"In the United States the materialistic, humanistic world view is being taught exclusively in most state schools... There is an obvious parallel between this and the situation in Russia [the USSR]. And we really must not be blind to the fact that indeed in the public schools in the United States all religious influence is as forcibly forbidden as in the Soviet Union...."
"There does come a time when force, even physical force, is appropriate... A true Christian in Hitler's Germany and in the occupied countries should have defied the false and counterfeit state. This brings us to a current issue that is crucial for the future of the church in the United States, the issue of abortion... It is time we consciously realize that when any office commands what is contrary to God's law it abrogates it's authority. And our loyalty to the God who gave this law then requires that we make the appropriate response in that situation..."
I'm not saying if I agree with Dad here or not. My point here isn't about Dad or Rev Wright's words but about the double standard applied to judging them and using them to smear Obama.
The hypocrisy of the right attacking Obama, because of his minister's words, is staggering. When my late father and I were the guests of Jerry Falwell at Liberty Baptist College, Falwell said to us quite casually and seriously, while speaking of the "homosexual problem," that: "If I had a dog that did what they do I take it out and shoot it." And when it came to saying God was damning America he and Pat Robertson sided with the 9/11 hijackers by saying the terrorist's actions served America right and were God's punishment. Yet John McCain went to Liberty Baptist College and spoke for Falwell, in order to "mend fences" with the Religious Right. He said he no longer believed that Falwell was "an agent of intolerance." And Rudi Giuliani gladly accepted Robertson's endorsement. So much for the Republican "mainstream."
This cuts left too. Fair is fair. So where are the clips--playing incessantly next to Hillary Clinton's picture--of her antiwar friends and Bill Clinton's fellow draft dodger members of the New Left, cursing and damning America during Vietnam War protests and since? The company that Bill and Hillary kept in the late 1960s through the 1970s was defined by damning America and sometimes by rooting for the North Vietnamese. Clinton said he "loathed" the military. We still made him commander in chief.
By providence or blind luck, we are being given a second chance. In Obama our founders appear once again stepping from the mists of time to offer a wayward great, great grandchild an opportunity for redemption. But everything is turned on its head. Good is called bad. The greatest things about Obama are used against him, decency and transparency are mocked.

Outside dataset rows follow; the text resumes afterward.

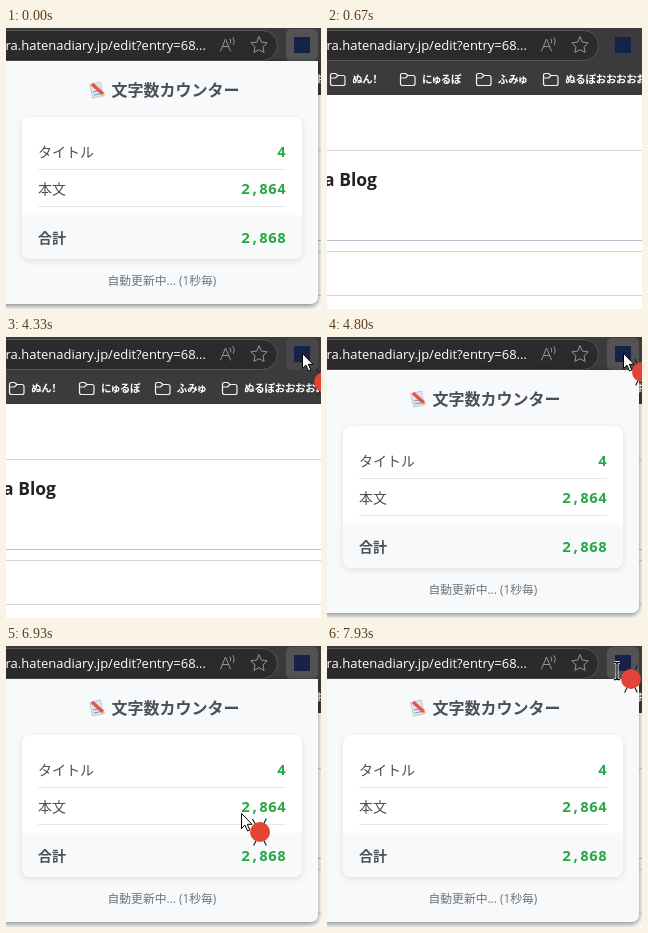
Animation, 315 px wide and 281 px high, one loop 8000 ms. Source, as an HTML page:

```html
<!DOCTYPE html>
<html lang="ja">
<head>
<meta charset="utf-8">
<title>文字数カウンター</title>
<style>
  html, body { margin: 0; width: 100%; height: 100%; overflow: hidden; background: #fff; }
  svg { display: block; width: 100%; height: 100%; }
  text { font-family: "Open Sans", "Noto Sans CJK JP", "Noto Sans CJK", sans-serif; }
  .line { shape-rendering: crispEdges; }
  .jp, .mark { font-family: "Noto Sans CJK JP", "Noto Sans CJK", sans-serif; }
  .jp { fill: #495057; font-size: 14px; }
  .mark { fill: #fff; font-size: 10.5px; font-weight: 700; font-feature-settings: "palt"; }
  .num { font-family: "Noto Sans Mono", monospace; font-size: 15px; font-weight: 700; fill: #28a745; text-anchor: end; }
  #title { font-size: 16px; }
  #title, .total { font-weight: 700; }
  #popup { filter: drop-shadow(0 2px 3px rgba(0, 0, 0, .5)); }
  #card { filter: drop-shadow(0 2px 3px rgba(0, 0, 0, .1)); }
</style>
</head>
<body>
<svg viewBox="0 0 315 281">
  <defs>
    <path id="folder" d="M.5 2.5Q.5 .5 2.5 .5H5.5L8 2.5H13Q15 2.5 15 4.5V10.5Q15 12.5 13 12.5H2.5Q.5 12.5 .5 10.5ZM.5 5H5.5L8 2.5"/>
    <path id="beamShape" d="M-3 -8.5H-1L0 -7.5 1 -8.5H3M0 -7.5V7.5M-3 8.5H-1L0 7.5 1 8.5H3"/>
    <clipPath id="cardClip"><rect x="16" y="89" width="280" height="142" rx="8"/></clipPath>
  </defs>

  <rect width="315" height="281" fill="#fff"/>
  <g id="rules" class="line" fill="#d1d5da"></g>
  <text x="50" y="158" font-size="17.5" font-weight="700" fill="#222" text-anchor="end">a Blog</text>

  <!-- browser bars -->
  <rect class="line" width="315" height="67" fill="#3b3b3b"/>
  <rect x="-60" y="2.5" width="331.5" height="30" rx="15" fill="#2b2b2b" stroke="#555"/>
  <text x="200" y="22" font-size="13" fill="#fff" text-anchor="end">ra.hatenadiary.jp/edit?entry=68...</text>
  <g fill="none" stroke="#959595" stroke-linecap="round" stroke-linejoin="round">
    <path d="M214.5 23 219.5 11 224.5 23M216.5 18.5H222.5"/>
    <path d="M224 11Q225.5 13 224.5 15M227 9.5Q229.5 13 227.5 16.5"/>
    <path id="star"/>
  </g>
  <g id="marks"></g>
  <rect id="button" x="280" y="1" width="32" height="32" rx="5" fill="#535353"/>
  <rect x="288" y="9" width="16" height="16" fill="#16224a"/>

  <g id="popup">
    <rect x="-20" y="33" width="332" height="243" rx="7" fill="#f8f9fa"/>
    <rect x="290" y="33" width="22" height="10" fill="#f8f9fa"/>
    <g transform="translate(91 62)">
      <rect x="-6" y="-7" width="11" height="14" transform="rotate(-12)" fill="#dfe5ec" stroke="#b4bfca" stroke-width=".7"/>
      <path d="M-4 2 2 .7M-3 5 4 3.5" stroke="#7d93ad"/>
      <path d="M-5 -6 6 4" stroke="#e2574c" stroke-width="3.5"/>
      <path d="M6 4 7.5 5.4" stroke="#f3c588" stroke-width="2.5"/>
    </g>
    <text class="jp" id="title" x="105.5" y="68">文字数カウンター</text>
    <g id="card"><g clip-path="url(#cardClip)">
      <rect x="16" y="89" width="280" height="142" fill="#fff"/>
      <rect x="16" y="187" width="280" height="44" fill="#f8f9fa"/>
    </g></g>
    <g id="rows"></g>
    <text x="101.5" y="257" font-size="11.8" fill="#6c757d">自動更新中... (1秒毎)</text>
  </g>

  <g id="bug">
    <path id="legs" fill="none" stroke="#222" stroke-width="1.2"/>
    <circle r="10" fill="#e24335"/>
  </g>
  <path id="arrow" d="M.5 .5V15.5L4 12.2 6.5 18 8.8 17 6.3 11.3H11Z" fill="#fff" stroke="#000"/>
  <g id="beam" fill="none">
    <use href="#beamShape" stroke="#fff" stroke-width="3"/>
    <use href="#beamShape" stroke="#000" stroke-width="1.3"/>
  </g>
</svg>
<script>
const LOOP = 8000, STEP = 1000 / 15;
const APPEAR = 3260, BUG_IN = 4060, OPEN = 4533, ON_TEXT = 7650;
const $ = id => document.getElementById(id);
const progress = (t, start, length) => Math.max(0, Math.min(1, (t - start) / length));
const smooth = u => u * u * (3 - 2 * u);

// Turning points of the pointer
const turns = [
  { t: 3267, x: 308, y: 63 },
  { t: 3600, x: 290, y: 25 },
  { t: 3800, x: 296, y: 16 },
  { t: 6000, x: 296, y: 16 },
  { t: 6467, x: 308, y: 256 },
  { t: 6733, x: 165, y: 215 },
  { t: 6867, x: 268, y: 175 },
  { t: 7067, x: 138, y: 142 },
  { t: 7333, x: 207, y: 218 },
  { t: 7933, x: 154, y: 263 }
];

function pointerAt(t) {
  const i = Math.max(1, turns.findIndex(p => p.t >= t));
  const a = turns[i - 1], b = turns[i];
  const u = smooth(progress(t, a.t, b.t - a.t));
  return { x: a.x + (b.x - a.x) * u, y: a.y + (b.y - a.y) * u };
}

// The bug rises to the pointer, then rides beside it
function bugAt(t, pointer, onText) {
  const rise = 1 - smooth(progress(t, 4000, 667));
  const [dx, dy] = onText ? [14, 8] : [19, 19];
  return { x: pointer.x + dx + 6 * rise, y: pointer.y + dy + 20 * rise };
}

function place(id, { x, y }, shown) {
  $(id).setAttribute("transform", `translate(${Math.round(x)} ${Math.round(y)})`);
  $(id).setAttribute("visibility", shown ? "visible" : "hidden");
}

const polar = (r, a) => `${r * Math.cos(a)} ${r * Math.sin(a)}`;

function buildStatic() {
  $("rules").innerHTML = [122, 212, 223, 267].map(y =>
    `<rect y="${y}" width="315" height="1"${y === 212 ? ' fill="#b5c0cc"' : ""}/>`).join("");

  const points = Array.from({ length: 10 }, (_, i) => polar(i % 2 ? 4.2 : 8.6, (i / 5 - 0.5) * Math.PI));
  $("star").setAttribute("d", `M${points.join("L")}Z`);
  $("star").setAttribute("transform", "translate(253 17.5)");

  const legs = [-120, -65, 65, 115].map(deg => deg * Math.PI / 180);
  $("legs").setAttribute("d", legs.map(a => `M${polar(9, a)}L${polar(15, a)}`).join(""));

  const folders = { "ぬん！": 3, "にゅるぽ": 73, "ふみゅ": 149, "ぬるぽおおおおおおお": 216 };
  $("marks").innerHTML = Object.entries(folders).map(([name, x]) =>
    `<use href="#folder" x="${x}" y="45" fill="none" stroke="#f2f2f2" stroke-width="1.2"/>
     <text class="mark" x="${x + 22}" y="55">${name}</text>`).join("");

  const rows = [["タイトル", 4, 129], ["本文", 2864, 166], ["合計", 2868, 215]];
  $("rows").innerHTML = rows.map(([label, count, y], i) =>
    `<text class="jp${i === 2 ? " total" : ""}" x="32" y="${y}">${label}</text>
     <text class="num" x="280" y="${y}">${count.toLocaleString("en-US")}</text>` +
    (i < 2 ? `<rect class="line" x="32" y="${y + 12}" width="248" height="1" fill="#e6e9ec"/>` : "")).join("");
}

function draw(now) {
  const t = Math.floor((now % LOOP + 5) / STEP) * STEP % LOOP;
  const early = t < APPEAR;
  const popup = early ? 1 - progress(t, 333, 333) : progress(t, OPEN, 266);
  const hover = early ? popup : t > OPEN + 1 ? 1 : 0.5 * progress(t, 3500, 130);
  $("popup").setAttribute("opacity", popup);
  $("button").setAttribute("opacity", hover);

  const onText = t > ON_TEXT, pointer = pointerAt(t);
  place("arrow", pointer, !early && !onText);
  place("beam", pointer, onText);
  place("bug", bugAt(t, pointer, onText), t > BUG_IN);
  requestAnimationFrame(draw);
}

buildStatic();
draw(0);
</script>
</body>
</html>
```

Frank Schaeffer is a writer and author of "CRAZY FOR GOD-How I Grew Up As One Of The Elect, Helped Found The Religious Right, And Lived To Take All (Or Almost All) Of It Back